WORK REQUIRED: Copies of all lines that contain "roof" are needed; take them from the data below.

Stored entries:
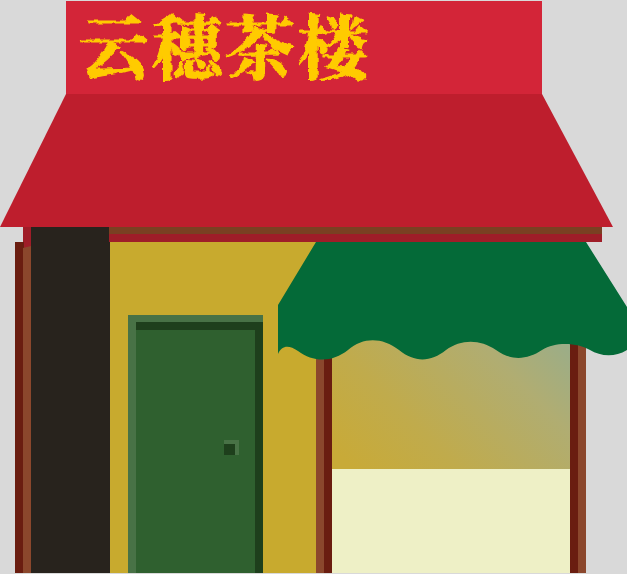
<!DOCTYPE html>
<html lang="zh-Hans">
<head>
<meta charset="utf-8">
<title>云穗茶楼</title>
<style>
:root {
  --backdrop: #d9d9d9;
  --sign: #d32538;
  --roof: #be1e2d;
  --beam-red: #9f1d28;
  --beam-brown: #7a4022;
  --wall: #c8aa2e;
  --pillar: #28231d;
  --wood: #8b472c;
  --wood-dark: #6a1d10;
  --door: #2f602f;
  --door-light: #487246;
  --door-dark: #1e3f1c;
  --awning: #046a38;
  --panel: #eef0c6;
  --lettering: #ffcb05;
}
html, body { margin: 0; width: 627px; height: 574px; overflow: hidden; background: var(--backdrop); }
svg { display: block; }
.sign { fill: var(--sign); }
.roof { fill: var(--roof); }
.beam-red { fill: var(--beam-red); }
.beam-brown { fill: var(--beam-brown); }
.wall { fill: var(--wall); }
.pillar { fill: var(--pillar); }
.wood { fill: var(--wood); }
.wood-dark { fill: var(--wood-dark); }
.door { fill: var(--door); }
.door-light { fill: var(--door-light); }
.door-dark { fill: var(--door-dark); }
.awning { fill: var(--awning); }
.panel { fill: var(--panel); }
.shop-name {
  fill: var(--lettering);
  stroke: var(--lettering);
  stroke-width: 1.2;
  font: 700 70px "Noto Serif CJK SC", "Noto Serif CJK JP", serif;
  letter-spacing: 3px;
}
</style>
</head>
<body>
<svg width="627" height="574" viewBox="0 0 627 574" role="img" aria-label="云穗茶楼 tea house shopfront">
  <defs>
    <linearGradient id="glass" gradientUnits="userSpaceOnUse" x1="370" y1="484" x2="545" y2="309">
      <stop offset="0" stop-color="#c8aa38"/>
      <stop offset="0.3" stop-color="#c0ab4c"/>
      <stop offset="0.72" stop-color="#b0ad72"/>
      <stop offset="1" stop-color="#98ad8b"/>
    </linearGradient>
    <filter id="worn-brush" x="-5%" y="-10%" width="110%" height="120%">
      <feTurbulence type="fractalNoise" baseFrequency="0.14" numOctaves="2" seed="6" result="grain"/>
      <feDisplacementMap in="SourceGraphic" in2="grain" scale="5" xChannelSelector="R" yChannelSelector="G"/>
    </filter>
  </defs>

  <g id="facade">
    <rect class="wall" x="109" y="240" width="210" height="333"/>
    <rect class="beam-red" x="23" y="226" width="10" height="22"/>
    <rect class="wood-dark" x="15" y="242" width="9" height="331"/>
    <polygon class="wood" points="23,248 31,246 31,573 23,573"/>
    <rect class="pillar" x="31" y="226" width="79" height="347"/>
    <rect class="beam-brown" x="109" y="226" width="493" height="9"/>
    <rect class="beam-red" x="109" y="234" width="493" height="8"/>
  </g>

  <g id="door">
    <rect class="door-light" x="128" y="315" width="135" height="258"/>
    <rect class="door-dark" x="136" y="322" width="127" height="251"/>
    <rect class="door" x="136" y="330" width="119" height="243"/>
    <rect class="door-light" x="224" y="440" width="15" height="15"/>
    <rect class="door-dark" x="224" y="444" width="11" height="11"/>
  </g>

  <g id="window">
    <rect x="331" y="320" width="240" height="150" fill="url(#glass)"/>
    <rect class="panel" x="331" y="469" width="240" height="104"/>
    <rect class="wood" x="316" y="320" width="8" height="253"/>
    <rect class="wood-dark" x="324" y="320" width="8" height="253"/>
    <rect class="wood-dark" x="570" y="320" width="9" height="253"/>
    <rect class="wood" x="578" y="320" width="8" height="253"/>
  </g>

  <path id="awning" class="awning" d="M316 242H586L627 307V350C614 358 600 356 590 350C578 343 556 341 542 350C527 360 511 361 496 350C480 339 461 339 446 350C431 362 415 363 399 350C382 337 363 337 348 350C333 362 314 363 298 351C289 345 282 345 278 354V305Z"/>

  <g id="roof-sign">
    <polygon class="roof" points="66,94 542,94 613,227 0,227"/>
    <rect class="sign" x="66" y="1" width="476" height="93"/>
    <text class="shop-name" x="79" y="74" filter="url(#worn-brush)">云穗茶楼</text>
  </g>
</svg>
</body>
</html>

* * *

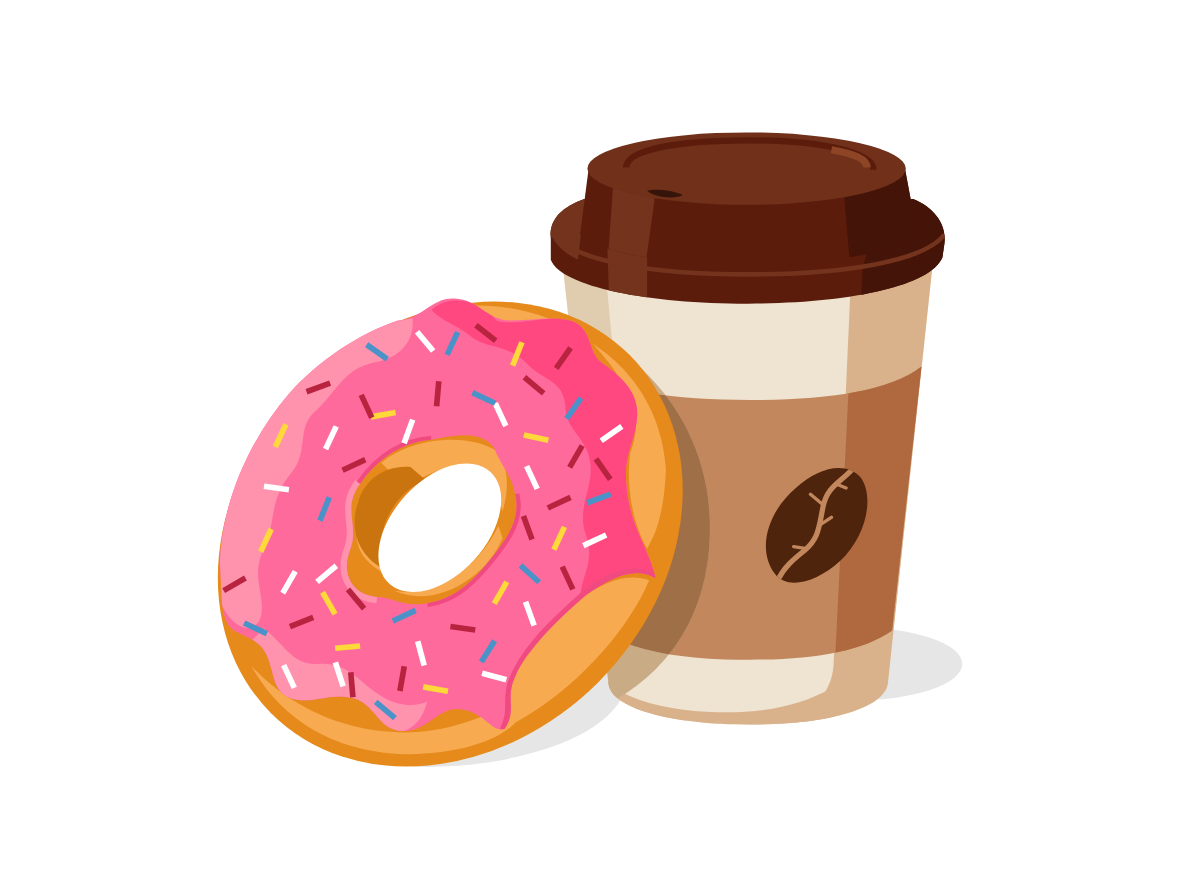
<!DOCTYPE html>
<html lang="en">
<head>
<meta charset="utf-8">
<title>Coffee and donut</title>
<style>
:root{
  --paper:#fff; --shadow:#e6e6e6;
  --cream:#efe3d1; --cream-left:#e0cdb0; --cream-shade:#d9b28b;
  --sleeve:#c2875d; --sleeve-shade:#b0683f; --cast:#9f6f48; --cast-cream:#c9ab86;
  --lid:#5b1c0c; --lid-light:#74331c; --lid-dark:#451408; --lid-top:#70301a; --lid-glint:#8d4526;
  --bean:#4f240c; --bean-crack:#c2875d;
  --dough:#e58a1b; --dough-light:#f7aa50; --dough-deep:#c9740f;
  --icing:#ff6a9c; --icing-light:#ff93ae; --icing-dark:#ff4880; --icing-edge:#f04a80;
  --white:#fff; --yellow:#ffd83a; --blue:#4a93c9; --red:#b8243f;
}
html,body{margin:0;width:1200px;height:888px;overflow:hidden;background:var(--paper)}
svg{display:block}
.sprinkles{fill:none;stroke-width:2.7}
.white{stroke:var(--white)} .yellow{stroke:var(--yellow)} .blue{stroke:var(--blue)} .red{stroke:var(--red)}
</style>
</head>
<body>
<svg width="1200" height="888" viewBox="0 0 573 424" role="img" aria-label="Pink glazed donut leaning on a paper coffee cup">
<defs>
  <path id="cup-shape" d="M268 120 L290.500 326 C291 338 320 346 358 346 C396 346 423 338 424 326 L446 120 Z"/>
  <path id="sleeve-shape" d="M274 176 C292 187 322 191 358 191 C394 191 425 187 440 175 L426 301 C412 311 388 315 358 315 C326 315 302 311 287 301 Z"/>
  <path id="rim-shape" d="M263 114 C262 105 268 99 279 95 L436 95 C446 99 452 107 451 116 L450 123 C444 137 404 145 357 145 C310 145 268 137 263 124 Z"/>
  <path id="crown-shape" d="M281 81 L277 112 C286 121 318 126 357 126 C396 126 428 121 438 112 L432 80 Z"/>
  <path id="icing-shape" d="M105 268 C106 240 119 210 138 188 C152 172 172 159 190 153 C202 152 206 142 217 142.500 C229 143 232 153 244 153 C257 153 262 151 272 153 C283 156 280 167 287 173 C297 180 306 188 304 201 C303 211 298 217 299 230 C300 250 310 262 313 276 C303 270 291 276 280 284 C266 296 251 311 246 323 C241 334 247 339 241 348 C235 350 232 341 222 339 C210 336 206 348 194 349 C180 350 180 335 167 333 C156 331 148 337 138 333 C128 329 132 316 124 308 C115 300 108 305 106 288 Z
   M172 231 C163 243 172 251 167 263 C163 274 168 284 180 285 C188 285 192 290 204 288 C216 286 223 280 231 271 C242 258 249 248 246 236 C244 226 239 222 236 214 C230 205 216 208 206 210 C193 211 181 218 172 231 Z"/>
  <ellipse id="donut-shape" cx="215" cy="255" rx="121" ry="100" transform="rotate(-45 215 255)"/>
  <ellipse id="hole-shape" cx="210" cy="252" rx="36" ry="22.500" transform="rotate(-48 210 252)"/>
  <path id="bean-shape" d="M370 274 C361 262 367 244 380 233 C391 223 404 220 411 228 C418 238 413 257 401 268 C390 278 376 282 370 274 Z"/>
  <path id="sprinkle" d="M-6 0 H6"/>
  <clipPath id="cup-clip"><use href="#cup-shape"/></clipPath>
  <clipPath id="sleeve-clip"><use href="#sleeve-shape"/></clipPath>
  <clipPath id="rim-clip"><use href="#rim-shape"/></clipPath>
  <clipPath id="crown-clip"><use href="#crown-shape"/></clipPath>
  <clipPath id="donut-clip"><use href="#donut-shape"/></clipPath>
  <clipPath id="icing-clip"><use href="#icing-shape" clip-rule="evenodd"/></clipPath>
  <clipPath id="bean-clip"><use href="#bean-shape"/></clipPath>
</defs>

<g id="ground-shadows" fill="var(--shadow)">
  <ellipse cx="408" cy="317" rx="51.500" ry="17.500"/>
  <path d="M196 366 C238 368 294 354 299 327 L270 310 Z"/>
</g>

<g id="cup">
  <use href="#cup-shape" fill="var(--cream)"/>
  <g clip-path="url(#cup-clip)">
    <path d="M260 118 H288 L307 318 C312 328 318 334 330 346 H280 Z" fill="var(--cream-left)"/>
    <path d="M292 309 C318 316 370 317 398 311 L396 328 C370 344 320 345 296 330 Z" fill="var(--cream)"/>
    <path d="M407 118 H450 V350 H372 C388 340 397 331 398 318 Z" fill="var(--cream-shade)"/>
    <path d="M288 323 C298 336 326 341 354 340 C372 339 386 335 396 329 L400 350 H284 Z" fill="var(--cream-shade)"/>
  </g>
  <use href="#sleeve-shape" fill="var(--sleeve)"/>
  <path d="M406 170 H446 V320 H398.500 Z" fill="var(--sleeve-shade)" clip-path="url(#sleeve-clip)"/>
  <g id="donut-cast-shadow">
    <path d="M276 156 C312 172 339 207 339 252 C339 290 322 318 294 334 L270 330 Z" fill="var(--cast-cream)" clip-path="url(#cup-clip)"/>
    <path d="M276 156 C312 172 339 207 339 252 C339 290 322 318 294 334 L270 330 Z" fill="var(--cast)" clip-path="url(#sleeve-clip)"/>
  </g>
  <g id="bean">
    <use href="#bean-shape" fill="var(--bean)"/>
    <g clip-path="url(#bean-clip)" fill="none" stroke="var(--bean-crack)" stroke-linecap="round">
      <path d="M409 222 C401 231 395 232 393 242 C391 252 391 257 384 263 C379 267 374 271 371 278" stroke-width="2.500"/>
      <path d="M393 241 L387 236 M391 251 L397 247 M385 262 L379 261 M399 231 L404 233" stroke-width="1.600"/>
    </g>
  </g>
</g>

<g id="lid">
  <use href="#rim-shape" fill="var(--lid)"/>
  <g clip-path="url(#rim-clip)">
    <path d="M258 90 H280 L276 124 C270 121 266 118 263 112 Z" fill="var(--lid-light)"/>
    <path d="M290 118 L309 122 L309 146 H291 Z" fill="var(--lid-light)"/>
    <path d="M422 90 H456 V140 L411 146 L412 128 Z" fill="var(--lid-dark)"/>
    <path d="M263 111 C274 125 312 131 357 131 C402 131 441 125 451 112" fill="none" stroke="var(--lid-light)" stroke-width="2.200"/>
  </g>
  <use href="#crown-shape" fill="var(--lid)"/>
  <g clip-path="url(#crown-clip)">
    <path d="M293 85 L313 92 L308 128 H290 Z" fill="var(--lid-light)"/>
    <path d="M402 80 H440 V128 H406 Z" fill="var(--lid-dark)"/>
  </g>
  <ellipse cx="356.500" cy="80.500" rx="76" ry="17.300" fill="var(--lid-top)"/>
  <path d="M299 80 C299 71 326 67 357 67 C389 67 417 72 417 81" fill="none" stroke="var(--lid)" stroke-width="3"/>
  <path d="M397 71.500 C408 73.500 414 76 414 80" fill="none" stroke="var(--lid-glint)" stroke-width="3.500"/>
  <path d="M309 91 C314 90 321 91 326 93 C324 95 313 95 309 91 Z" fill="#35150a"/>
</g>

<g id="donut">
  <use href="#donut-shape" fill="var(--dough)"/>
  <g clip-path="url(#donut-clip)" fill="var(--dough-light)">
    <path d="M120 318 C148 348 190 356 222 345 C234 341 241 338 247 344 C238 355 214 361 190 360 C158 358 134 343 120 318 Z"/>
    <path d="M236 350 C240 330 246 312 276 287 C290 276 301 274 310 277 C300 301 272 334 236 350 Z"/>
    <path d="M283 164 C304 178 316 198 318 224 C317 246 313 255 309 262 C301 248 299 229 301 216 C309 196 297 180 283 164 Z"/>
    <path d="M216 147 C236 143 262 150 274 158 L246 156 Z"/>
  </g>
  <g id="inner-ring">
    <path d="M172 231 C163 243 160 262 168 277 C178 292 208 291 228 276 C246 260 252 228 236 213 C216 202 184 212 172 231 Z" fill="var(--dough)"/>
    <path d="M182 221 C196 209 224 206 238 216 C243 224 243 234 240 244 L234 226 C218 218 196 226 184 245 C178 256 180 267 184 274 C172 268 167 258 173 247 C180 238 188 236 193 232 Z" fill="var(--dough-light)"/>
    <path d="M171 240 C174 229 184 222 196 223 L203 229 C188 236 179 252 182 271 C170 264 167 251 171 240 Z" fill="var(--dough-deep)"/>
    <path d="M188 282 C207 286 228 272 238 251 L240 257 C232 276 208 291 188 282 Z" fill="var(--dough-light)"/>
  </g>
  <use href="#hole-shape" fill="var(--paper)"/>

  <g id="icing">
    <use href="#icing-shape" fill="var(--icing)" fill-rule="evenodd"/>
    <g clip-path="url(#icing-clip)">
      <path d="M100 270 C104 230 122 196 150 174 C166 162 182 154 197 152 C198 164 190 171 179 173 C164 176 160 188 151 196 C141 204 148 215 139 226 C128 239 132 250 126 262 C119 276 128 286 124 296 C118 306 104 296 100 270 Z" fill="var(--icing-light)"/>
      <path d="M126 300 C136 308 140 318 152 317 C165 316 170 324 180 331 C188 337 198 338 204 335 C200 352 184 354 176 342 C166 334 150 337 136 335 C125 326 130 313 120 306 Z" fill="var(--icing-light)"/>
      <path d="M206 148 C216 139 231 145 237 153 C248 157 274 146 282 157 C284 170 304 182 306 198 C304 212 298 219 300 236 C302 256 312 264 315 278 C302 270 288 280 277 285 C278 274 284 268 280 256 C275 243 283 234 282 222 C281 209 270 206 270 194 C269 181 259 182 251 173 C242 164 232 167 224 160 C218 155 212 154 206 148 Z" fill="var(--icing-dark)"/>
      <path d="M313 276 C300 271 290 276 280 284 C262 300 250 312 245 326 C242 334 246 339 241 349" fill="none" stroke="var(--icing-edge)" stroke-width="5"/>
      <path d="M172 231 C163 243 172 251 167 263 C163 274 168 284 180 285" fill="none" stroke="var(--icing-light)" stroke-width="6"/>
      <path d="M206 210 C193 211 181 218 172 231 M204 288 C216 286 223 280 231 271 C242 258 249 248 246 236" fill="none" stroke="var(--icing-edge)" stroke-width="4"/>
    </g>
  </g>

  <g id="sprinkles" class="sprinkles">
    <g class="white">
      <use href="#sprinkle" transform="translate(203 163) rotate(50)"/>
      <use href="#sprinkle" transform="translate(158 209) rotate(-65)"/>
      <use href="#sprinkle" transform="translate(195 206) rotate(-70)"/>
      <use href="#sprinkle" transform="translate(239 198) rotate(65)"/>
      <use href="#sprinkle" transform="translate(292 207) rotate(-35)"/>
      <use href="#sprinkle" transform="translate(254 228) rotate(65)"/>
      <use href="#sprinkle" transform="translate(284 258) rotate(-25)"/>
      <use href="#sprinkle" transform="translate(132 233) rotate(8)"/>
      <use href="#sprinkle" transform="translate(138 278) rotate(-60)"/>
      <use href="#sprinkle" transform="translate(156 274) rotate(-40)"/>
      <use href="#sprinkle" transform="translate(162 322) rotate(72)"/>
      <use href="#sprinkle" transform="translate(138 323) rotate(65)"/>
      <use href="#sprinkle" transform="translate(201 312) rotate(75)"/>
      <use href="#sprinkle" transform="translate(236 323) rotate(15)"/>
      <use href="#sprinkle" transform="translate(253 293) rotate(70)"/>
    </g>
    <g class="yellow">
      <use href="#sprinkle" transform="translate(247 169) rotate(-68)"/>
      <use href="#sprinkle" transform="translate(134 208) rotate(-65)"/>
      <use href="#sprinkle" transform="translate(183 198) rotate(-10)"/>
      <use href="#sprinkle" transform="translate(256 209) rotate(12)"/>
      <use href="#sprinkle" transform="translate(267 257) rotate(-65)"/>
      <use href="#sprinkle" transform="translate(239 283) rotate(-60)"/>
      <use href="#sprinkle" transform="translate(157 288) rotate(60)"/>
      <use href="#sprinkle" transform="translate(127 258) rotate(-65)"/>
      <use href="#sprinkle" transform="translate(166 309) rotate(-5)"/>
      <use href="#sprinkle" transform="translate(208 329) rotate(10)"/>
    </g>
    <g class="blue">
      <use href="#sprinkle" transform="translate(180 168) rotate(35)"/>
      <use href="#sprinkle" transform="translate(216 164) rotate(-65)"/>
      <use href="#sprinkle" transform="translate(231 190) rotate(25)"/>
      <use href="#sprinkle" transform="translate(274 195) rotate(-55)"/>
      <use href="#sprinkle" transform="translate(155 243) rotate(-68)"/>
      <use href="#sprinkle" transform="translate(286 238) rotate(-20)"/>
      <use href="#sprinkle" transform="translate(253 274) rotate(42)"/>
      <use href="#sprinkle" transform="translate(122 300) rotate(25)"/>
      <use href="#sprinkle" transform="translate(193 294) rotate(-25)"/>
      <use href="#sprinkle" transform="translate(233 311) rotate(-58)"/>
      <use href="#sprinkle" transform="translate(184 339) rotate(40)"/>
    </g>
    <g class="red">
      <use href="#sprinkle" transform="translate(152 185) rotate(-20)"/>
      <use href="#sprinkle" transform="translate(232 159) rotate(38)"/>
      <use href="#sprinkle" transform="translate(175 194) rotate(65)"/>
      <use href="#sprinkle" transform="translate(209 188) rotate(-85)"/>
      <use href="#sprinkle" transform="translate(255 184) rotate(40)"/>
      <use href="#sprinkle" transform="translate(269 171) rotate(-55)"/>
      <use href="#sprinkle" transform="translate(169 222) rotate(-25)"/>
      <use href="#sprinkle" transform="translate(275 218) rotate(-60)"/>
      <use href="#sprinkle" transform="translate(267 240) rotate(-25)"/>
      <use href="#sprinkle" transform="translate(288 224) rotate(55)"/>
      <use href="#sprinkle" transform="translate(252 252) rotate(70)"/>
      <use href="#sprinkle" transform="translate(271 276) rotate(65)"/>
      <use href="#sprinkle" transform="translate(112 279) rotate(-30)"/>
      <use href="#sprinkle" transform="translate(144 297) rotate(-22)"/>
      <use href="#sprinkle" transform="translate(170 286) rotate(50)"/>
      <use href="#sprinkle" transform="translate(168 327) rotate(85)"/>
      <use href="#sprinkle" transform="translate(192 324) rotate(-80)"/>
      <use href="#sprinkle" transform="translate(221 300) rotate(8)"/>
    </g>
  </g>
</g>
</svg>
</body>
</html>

ANSWER BELOW:
  --roof: #be1e2d;
.roof { fill: var(--roof); }
  <g id="roof-sign">
    <polygon class="roof" points="66,94 542,94 613,227 0,227"/>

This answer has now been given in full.